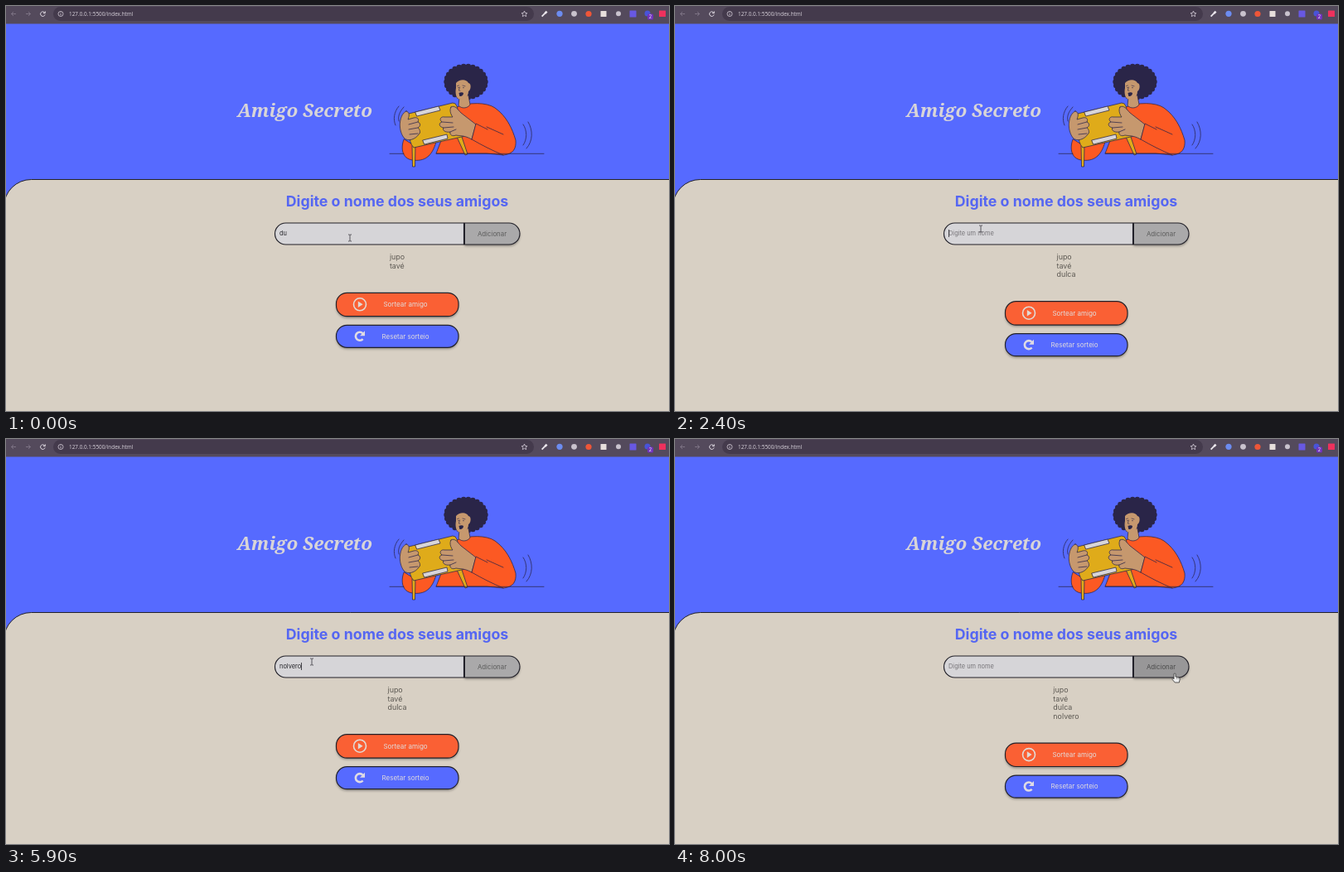
These frames come from a looping animation (800 px wide and 489 px high, 8100 ms). An HTML page with a canvas:

```html
<!DOCTYPE html>
<html lang="pt">
<head>
<meta charset="utf-8">
<title>Amigo Secreto</title>
<style>
html, body { margin: 0; width: 100%; height: 100%; overflow: hidden; background: #d8d0c4; }
canvas { display: block; width: 800px; height: 489px; }
</style>
</head>
<body>
<canvas id="stage"></canvas>
<script>
const W = 800, H = 489, LOOP = 8100;
const canvas = document.getElementById('stage');
const c = canvas.getContext('2d');
const dpr = window.devicePixelRatio || 1;
canvas.width = W * dpr;
canvas.height = H * dpr;

const BLUE = '#566aff', SAND = '#d8d0c4', PALE = '#d8d5d8', INK = '#222129';
const NAVY = '#2a2548', SKIN = '#c6986e', ORANGE = '#fc5923', GOLD = '#dfab1a';
const SANS = 'Inter, sans-serif';
const BORDER = 1.15;
const FRIENDS = ['jupo', 'tavé', 'dulca', 'nolvero'];

// time, field text, focused, friends listed
const FIELD = [
  [-500, 'du', true, 2], [200, 'dul', true, 2], [400, 'dulc', true, 2], [700, 'dulca', true, 2],
  [1700, '', false, 3], [2300, '', true, 3],
  [3600, 'n', true, 3], [3800, 'no', true, 3], [4000, 'nol', true, 3], [4100, 'nolv', true, 3],
  [5000, 'nolv', true, 3], [5200, 'nolve', true, 3], [5400, 'nolver', true, 3], [5500, 'nolvero', true, 3],
  [6800, '', false, 4]
];

// time, x, y
const POINTER = [
  [0, 415, 280], [1000, 415, 280], [1400, 602, 277], [1500, 604, 278], [1900, 604, 278],
  [2300, 369, 269], [5900, 369, 269], [6400, 605, 282], [7300, 605, 282], [7400, 602, 283], [LOOP, 602, 283]
];

function text(s, x, y, size, color, align = 'left', weight = 400, family = SANS) {
  c.font = `${weight} ${size}px ${family}`;
  c.fillStyle = color;
  c.textAlign = align;
  c.fillText(s, x, y);
}

function paint(path, fill, stroke, width = 1) {
  if (typeof path === 'string') path = new Path2D(path);
  if (fill) { c.fillStyle = fill; c.fill(path); }
  if (stroke) { c.strokeStyle = stroke; c.lineWidth = width; c.stroke(path); }
}

function box(x, y, w, h, radius) {
  const p = new Path2D();
  p.roundRect(x, y, w, h, radius);
  return p;
}

function disc(x, y, rx, ry = rx) {
  const p = new Path2D();
  p.ellipse(x, y, rx, ry, 0, 0, Math.PI * 2);
  return p;
}

function shadowed(draw) {
  c.save();
  c.shadowColor = 'rgba(0,0,0,.35)';
  c.shadowBlur = 3 * dpr;
  c.shadowOffsetY = 2 * dpr;
  draw();
  c.restore();
}

function toolbar() {
  c.fillStyle = '#544a5c';
  c.fillRect(0, 0, W, 21.5);
  paint(box(57, 1, 580, 17, 8.5), '#443a4c');
  paint('M12 9.5H6.5M9 7L6.5 9.5L9 12M24 9.5H29.5M27 7L29.5 9.5L27 12', null, '#82788a', 0.9);
  paint('M46.8 8.2A2.8 2.8 0 1 0 47.1 10.4M47.3 6.4V8.6H45', null, '#dcd6df', 1);
  paint(disc(66, 9.5, 3), null, '#d3ccd7', 0.8);
  paint('M66 9V11.2M66 7.5V8.2', null, '#d3ccd7', 0.8);
  text('127.0.0.1:5500/index.html', 76, 11.8, 6.4, '#d9d3dc', 'left', 400, '"Open Sans", sans-serif');
  paint('M625.5 6L626.5 8.4L629 8.6L627.1 10.2L627.7 12.7L625.5 11.4L623.3 12.7L623.9 10.2L622 8.6L624.5 8.4Z', null, '#d3ccd7', 0.8);
  paint('M646.6 12.6L651 8.2', null, '#ece8ee', 1.8);
  paint('M650.4 8.8L652.6 6.6', null, '#ece8ee', 2.6);
  paint(disc(668, 9.3, 3.6), '#6c8cf0');
  paint(disc(685.5, 9.3, 3.4), '#c9c2cd');
  paint(disc(703, 9.5, 3.6), '#ee5638');
  paint(box(717.5, 6, 7, 7, 0.5), '#e6dedb');
  paint(disc(739, 9.3, 3), '#c9c2cd');
  paint(box(752.5, 5.5, 8, 8, 0.5), '#6858e2');
  paint(disc(774, 9, 3.5), '#4854d8');
  paint(box(774, 9.5, 7, 7, 1.5), '#7132bd');
  text('2', 777.5, 15.2, 5.5, '#fff', 'center');
  paint(box(788, 5.5, 8, 7.5, 0.5), '#ee315d');
}

function person() {
  c.save();
  c.lineJoin = c.lineCap = 'round';
  const line = (d, w = 0.75) => paint(d, null, NAVY, w);
  const shape = (d, fill) => paint(d, fill, NAVY, 0.75);

  for (let i = 0; i < 26; i++) {
    const a = i * Math.PI / 13;
    paint(disc(555 + 23.5 * Math.cos(a), 91.5 + 18.8 * Math.sin(a), 3.2), NAVY);
  }
  paint(disc(555, 91.5, 24.5, 19.8), NAVY);

  shape('M544 122C558 116 580 116 590 123C604 133 611 148 615 162C616 172 612 179 600 180L580 178H519L526 160L545 150Z', ORANGE);
  shape('M547 110L546 120C550 125 558 123 560 119L558 108Z', SKIN);
  paint('M543 93C546 89 555 87 558 93C562 93 561 102 558 103C558 110 553 113 547 112.5C542.5 111 542 104 543 99Z', SKIN);
  line('M544.5 96.5L546.5 96M551 96L554 96.8M547.5 98L546.3 102L548 102.3', 0.6);
  paint(disc(546, 98.6, 0.7), NAVY);
  paint(disc(552, 98.6, 0.7), NAVY);
  paint('M546.5 105C548 104 551 104 552 105C552 108 549 109.5 547.3 108.7Z', NAVY);

  shape('M480 161C476 172 478 184 490 186C505 188 514 182 519 164L494 169Z', ORANGE);
  shape('M490 169L490.5 194H493.5L494 168Z', GOLD);
  shape('M544 158L554 180L557 179L549 155Z', GOLD);
  shape('M482 131L539 117Q543 117 544 121L554 157L492 171Q489 168 488 164Z', GOLD);
  shape('M494 128L522 121L524 126L496 133Z', PALE);
  shape('M503 162L532 155L533 160L505 167Z', PALE);

  shape('M483 127C475 130 472 148 480 159C485 165 495 160 498 155C501 153 499 148 497 147C501 145 500 141 497 140C499 136 496 134 492 135L485 137C487 132 487 128 483 127Z', SKIN);
  line('M497 140L486 143M497 147L486 149M497 154L487 155');
  shape('M537 122C542 119 545 125 549 129L567 143L562 161C553 156 548 157 543 156C538 158 535 155 536 152C530 153 526 150 528 147C522 146 522 141 526 140C522 137 525 133 529 134L539 134C536 130 535 125 537 122Z', SKIN);
  line('M526 140L539 141M528 147L540 146M536 152L543 149');
  paint('M567 142C578 150 590 151 600 155C611 161 613 174 601 179C586 175 574 168 562 161Z', ORANGE);
  line('M562 161L567 142L581 149M580 146L600 155M562 161C574 168 588 175 600 180');

  line('M463 178.3H480M519 178.3H649');
  line('M474 121C468 128 467 137 470 144M480 122C474 129 473 133 474 139');
  line('M624 143C629 150 629 161 624 168M630 140C636 150 636 163 628 172');
  c.restore();
}

function backdrop() {
  c.fillStyle = BLUE;
  c.fillRect(0, 21, W, H);
  toolbar();
  text('Amigo Secreto', 360.5, 133.7, 22.4, PALE, 'center', 'italic 700', '"Noto Serif", serif');
  person();
  paint(box(-2.5, 209.5, W + 40, 320, 33), SAND, INK, 1);
  text('Digite o nome dos seus amigos', 472, 242, 17.8, '#5566f2', 'center', 700);
}

function field(t, [since, value, focused], hover) {
  const button = box(553.4, 262, 66.6, 26, [0, 13, 13, 0]);
  shadowed(() => paint(button, hover ? '#989798' : '#aaa9aa'));
  paint(button, null, INK, BORDER);
  text('Adicionar', 586.5, 277.7, 7.85, hover ? '#4b4b4b' : '#5c5c5c', 'center');
  paint(box(324.5, 262, 228, 26, [13, 0, 0, 13]), '#d6d5d8', INK, BORDER);
  text(value || 'Digite um nome', 330, 277.2, 7.41, value ? '#26262b' : '#777579');
  if (focused && Math.floor((t - since) / 500) % 2 === 0) {
    const x = 330 + (value ? c.measureText(value).width : 0);
    c.fillStyle = INK;
    c.fillRect(x, 270, 0.8, 9);
  }
}

function action(y, h, fill, label) {
  const p = box(398.5, y, 147.5, h, 13);
  shadowed(() => paint(p, fill));
  paint(p, null, INK, BORDER);
  text(label, 482, y + h / 2 + 2.8, 8, '#e2dcdc', 'center');
}

function list(count) {
  const names = FRIENDS.slice(0, count);
  c.font = `400 8.9px ${SANS}`;
  const left = 472 - Math.max(...names.map(n => c.measureText(n).width)) / 2;
  names.forEach((n, i) => text(n, left, 306.3 + i * 10.4, 8.9, '#5d5953'));

  c.save();
  c.translate(0, (count - 2) * 10.4);
  action(346.3, 28.4, '#fa6034', 'Sortear amigo');
  paint(disc(427, 360.3, 7.5), null, '#e2dad5', 1.6);
  paint('M424.8 356.5V364.1L430.6 360.3Z', '#e2dad5');
  action(385.3, 27, BLUE, 'Resetar sorteio');
  paint('M430.5 395.3A5 5 0 1 0 430.6 402.1', null, '#dfdbe4', 2.6);
  paint('M433 392.3V398.3H427Z', '#dfdbe4');
  c.restore();
}

function pointer(x, y, hand) {
  c.save();
  c.translate(x, y);
  c.lineJoin = 'round';
  if (hand) {
    paint('M0 1C0 -.6 2 -.6 2 1V4L6 5Q7.4 5.4 7.2 7L6.4 11H1.2L-2 7.2C-2.4 6 -1 5.6 0 6.8Z', '#eee', '#333', 0.8);
    paint('M3.5 5V7M5.2 5.4V7', null, '#555', 0.5);
  } else {
    paint('M-2 -4H-.5L0 -3.5L.5 -4H2M0 -3.5V3.5M-2 4H-.5L0 3.5L.5 4H2', null, '#36343a', 0.8);
  }
  c.restore();
}

function pointerAt(t) {
  const i = POINTER.findIndex(p => p[0] > t);
  const [t0, x0, y0] = POINTER[i - 1], [t1, x1, y1] = POINTER[i];
  const u = (t - t0) / (t1 - t0);
  const k = u * u * (3 - 2 * u);
  return [x0 + (x1 - x0) * k, y0 + (y1 - y0) * k];
}

function frame(now) {
  const t = Math.floor((now % LOOP) / 100) * 100;
  const state = FIELD.filter(s => s[0] <= t).pop();
  const [x, y] = pointerAt(t);
  const hover = x > 553;
  c.setTransform(dpr, 0, 0, dpr, 0, 0);
  backdrop();
  field(t, state, hover);
  list(state[3]);
  pointer(x, y, hover);
}

const start = performance.now();
function tick() {
  frame(performance.now() - start);
  requestAnimationFrame(tick);
}
tick();
</script>
</body>
</html>
```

WHAT YOU WILL DO:
Counting every line of the records above that has the word "hover", state the total and give nothing besides it.

REPLY:
6